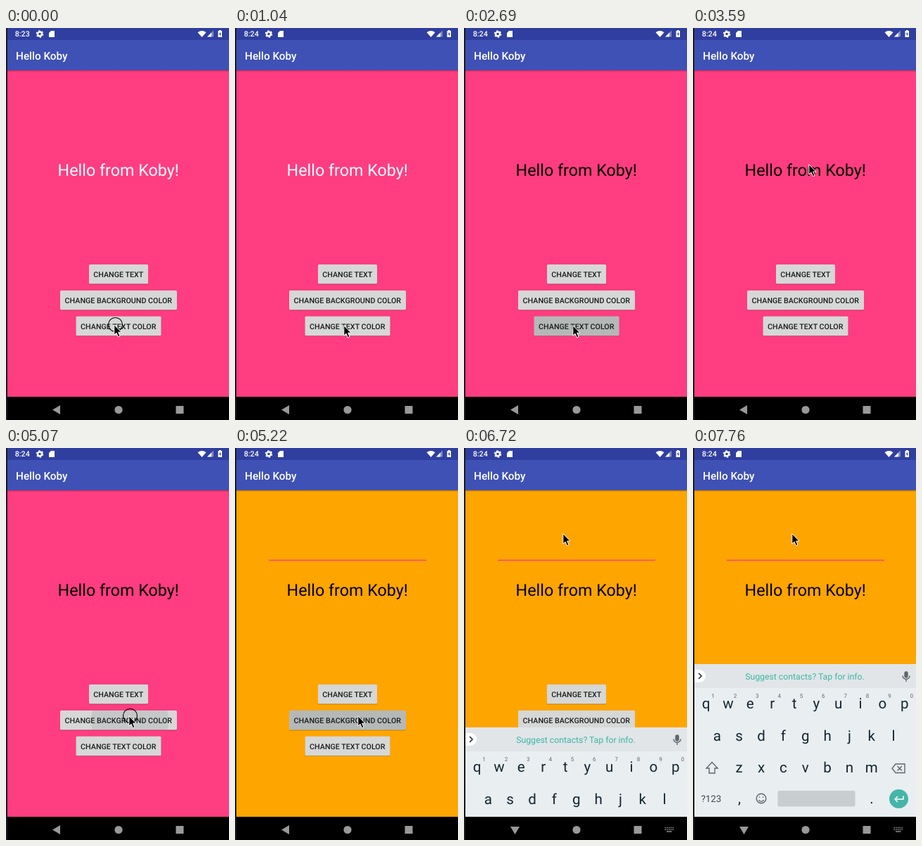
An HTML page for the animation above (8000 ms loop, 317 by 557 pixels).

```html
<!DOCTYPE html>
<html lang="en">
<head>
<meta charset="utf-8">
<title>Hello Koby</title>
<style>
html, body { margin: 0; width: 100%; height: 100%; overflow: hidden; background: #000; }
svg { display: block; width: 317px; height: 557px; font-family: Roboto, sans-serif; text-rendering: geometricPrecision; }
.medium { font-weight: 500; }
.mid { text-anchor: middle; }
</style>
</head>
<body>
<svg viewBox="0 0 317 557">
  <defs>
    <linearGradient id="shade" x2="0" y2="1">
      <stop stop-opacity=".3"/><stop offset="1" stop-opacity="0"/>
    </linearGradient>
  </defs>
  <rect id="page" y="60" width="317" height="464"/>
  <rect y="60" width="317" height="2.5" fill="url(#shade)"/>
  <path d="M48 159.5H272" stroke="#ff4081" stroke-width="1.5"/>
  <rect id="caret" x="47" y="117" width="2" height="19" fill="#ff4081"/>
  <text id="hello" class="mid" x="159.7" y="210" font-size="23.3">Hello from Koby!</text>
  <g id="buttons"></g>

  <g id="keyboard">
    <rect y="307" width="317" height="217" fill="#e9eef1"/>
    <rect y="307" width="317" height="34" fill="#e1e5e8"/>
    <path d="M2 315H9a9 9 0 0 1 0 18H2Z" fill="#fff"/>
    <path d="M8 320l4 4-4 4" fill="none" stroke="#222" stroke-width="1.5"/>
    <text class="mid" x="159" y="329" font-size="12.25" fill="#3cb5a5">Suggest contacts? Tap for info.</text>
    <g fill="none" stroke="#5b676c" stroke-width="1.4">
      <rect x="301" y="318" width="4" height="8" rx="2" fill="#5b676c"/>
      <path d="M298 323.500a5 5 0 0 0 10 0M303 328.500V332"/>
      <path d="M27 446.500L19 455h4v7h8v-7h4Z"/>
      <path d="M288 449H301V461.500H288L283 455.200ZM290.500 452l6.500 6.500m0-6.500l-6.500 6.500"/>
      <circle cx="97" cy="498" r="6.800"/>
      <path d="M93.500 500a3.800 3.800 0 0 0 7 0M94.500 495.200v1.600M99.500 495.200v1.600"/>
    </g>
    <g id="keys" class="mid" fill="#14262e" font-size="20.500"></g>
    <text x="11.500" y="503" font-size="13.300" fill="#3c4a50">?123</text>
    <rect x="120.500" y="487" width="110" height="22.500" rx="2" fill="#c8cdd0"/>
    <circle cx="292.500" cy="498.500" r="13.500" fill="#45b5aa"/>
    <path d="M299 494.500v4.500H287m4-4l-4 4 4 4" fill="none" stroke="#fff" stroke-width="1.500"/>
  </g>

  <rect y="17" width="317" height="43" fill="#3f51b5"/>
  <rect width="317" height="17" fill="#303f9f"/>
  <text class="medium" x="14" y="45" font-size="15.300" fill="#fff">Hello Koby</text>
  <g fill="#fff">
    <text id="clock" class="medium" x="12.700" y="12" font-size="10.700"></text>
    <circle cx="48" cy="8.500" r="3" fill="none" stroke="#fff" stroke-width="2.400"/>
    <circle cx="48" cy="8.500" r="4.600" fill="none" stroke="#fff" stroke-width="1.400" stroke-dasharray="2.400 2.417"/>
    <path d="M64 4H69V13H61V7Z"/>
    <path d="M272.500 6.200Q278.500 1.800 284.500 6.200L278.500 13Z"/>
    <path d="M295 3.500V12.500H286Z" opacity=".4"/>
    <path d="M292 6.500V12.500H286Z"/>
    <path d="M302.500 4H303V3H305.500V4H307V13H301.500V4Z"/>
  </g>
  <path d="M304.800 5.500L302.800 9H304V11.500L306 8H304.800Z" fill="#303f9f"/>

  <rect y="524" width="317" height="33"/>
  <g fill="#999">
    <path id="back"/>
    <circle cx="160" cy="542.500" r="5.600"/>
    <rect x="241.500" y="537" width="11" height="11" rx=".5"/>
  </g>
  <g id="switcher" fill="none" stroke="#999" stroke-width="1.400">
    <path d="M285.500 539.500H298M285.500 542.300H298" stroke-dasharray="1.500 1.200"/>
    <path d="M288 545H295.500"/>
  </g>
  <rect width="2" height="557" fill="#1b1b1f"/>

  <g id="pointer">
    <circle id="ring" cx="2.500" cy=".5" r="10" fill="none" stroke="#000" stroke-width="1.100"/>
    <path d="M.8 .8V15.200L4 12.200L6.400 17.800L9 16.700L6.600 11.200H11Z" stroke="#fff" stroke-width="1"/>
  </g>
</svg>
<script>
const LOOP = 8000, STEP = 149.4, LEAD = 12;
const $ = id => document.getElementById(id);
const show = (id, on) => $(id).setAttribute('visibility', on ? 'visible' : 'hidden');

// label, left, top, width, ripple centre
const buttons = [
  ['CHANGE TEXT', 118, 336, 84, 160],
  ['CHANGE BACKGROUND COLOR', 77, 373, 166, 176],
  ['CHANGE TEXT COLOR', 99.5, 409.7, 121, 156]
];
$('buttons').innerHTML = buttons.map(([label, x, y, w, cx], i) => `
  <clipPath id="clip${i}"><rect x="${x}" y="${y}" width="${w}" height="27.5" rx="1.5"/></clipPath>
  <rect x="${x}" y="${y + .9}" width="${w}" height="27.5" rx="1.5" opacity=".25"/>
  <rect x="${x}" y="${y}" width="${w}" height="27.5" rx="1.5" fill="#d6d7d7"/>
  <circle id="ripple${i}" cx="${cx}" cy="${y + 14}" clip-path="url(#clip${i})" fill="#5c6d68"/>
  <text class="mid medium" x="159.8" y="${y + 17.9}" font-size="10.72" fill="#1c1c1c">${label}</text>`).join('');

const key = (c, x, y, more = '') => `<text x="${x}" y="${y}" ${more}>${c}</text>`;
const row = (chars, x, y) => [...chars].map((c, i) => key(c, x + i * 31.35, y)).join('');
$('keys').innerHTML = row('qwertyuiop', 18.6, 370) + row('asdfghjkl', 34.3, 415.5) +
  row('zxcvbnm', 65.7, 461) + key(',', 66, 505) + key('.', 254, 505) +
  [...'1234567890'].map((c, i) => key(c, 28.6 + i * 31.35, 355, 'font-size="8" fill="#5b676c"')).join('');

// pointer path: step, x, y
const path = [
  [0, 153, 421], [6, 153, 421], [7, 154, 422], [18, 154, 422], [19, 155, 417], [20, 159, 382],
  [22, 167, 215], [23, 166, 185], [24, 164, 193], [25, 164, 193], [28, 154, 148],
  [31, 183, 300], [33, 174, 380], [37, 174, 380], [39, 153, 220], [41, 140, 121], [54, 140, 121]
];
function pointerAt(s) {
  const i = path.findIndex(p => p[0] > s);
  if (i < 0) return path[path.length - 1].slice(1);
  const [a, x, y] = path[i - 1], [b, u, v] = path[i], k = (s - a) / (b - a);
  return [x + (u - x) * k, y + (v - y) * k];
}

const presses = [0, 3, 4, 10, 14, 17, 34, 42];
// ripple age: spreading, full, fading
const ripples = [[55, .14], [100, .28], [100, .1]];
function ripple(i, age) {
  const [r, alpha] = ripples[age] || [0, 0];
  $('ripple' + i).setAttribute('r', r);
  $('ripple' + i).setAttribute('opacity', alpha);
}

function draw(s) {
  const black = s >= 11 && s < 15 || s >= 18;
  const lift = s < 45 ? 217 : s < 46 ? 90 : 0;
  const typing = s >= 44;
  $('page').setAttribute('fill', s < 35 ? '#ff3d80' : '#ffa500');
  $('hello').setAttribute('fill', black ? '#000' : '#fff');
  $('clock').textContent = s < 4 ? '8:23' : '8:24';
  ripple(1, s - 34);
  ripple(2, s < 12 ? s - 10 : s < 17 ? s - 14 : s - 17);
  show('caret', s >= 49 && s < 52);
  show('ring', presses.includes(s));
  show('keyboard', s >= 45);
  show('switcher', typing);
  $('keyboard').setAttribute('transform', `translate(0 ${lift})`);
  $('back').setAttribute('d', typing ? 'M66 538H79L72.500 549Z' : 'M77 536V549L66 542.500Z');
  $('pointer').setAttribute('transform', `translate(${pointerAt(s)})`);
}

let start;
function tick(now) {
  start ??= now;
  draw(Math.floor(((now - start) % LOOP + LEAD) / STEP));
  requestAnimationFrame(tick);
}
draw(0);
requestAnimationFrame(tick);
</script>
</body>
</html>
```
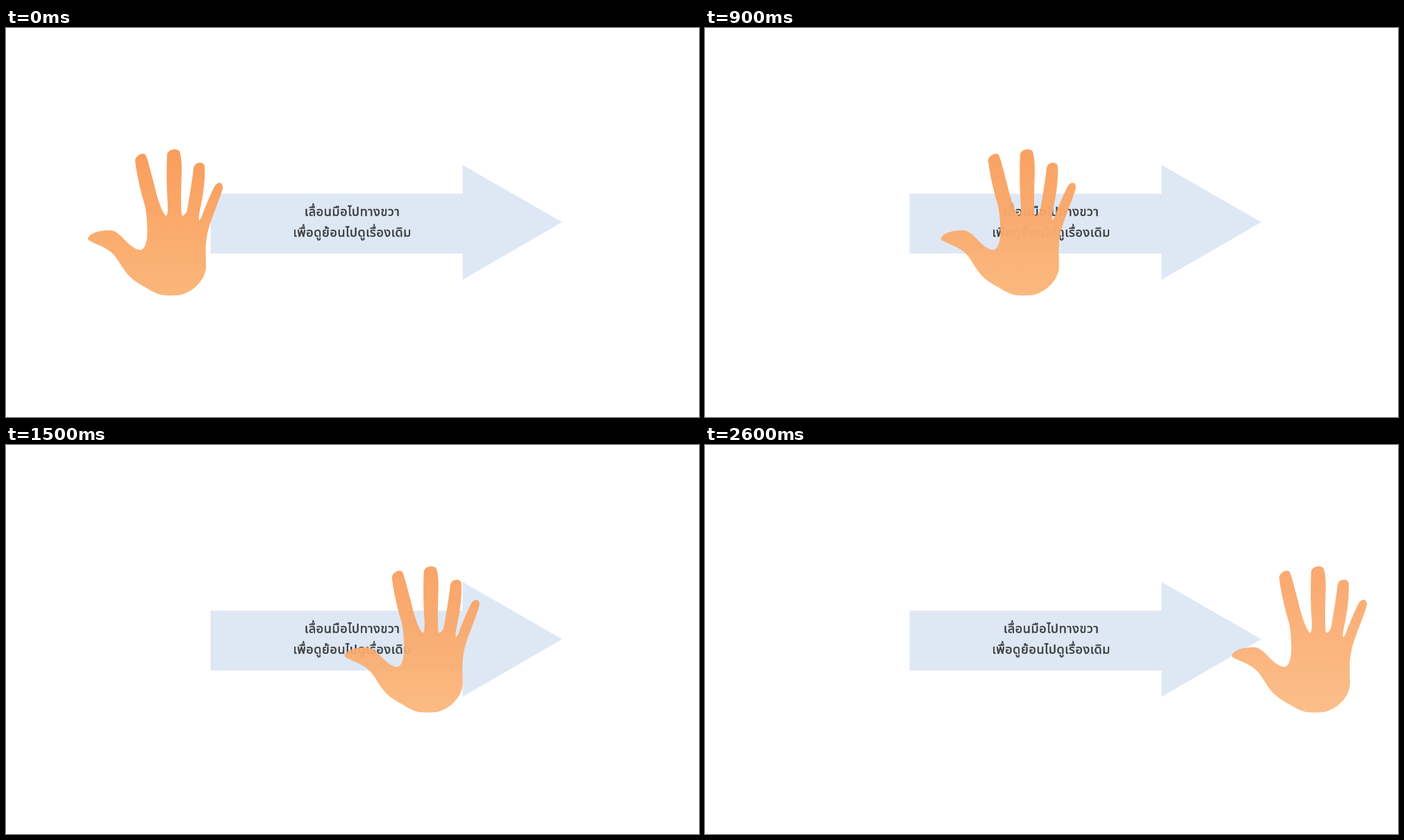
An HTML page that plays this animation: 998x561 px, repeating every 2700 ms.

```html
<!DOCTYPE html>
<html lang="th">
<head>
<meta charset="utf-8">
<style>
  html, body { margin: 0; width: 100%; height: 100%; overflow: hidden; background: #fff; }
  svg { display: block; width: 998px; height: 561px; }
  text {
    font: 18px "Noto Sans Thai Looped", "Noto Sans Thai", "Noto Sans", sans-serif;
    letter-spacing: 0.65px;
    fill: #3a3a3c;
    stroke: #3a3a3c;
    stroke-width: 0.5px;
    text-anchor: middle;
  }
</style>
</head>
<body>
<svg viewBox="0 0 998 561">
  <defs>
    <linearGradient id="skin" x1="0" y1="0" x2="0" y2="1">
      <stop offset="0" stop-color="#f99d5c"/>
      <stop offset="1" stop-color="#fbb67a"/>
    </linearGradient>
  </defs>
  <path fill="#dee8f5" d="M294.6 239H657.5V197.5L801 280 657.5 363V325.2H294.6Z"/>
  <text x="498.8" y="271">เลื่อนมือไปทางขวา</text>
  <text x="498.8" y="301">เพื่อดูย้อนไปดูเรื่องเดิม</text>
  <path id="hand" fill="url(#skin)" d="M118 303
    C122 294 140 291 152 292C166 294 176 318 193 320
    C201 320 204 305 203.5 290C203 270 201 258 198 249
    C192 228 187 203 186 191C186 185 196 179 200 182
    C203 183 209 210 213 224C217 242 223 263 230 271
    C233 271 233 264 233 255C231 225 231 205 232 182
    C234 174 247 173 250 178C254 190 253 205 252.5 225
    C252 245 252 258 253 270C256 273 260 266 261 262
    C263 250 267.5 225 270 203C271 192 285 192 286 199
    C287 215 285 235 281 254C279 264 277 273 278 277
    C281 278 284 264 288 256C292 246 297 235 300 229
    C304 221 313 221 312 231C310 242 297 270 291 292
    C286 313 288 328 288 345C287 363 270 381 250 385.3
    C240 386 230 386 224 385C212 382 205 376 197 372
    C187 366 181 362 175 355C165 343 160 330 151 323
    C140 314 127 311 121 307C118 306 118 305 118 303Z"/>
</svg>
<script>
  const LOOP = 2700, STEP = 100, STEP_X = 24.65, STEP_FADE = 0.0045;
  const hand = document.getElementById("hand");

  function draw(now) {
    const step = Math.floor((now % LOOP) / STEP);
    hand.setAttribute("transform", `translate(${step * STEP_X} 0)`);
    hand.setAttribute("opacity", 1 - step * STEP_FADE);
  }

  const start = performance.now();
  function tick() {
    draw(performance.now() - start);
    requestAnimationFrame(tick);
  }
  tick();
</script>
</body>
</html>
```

• **Task goal**
On how many lines above does the word "size" appear? Only the number should be given.

• **Task result**
8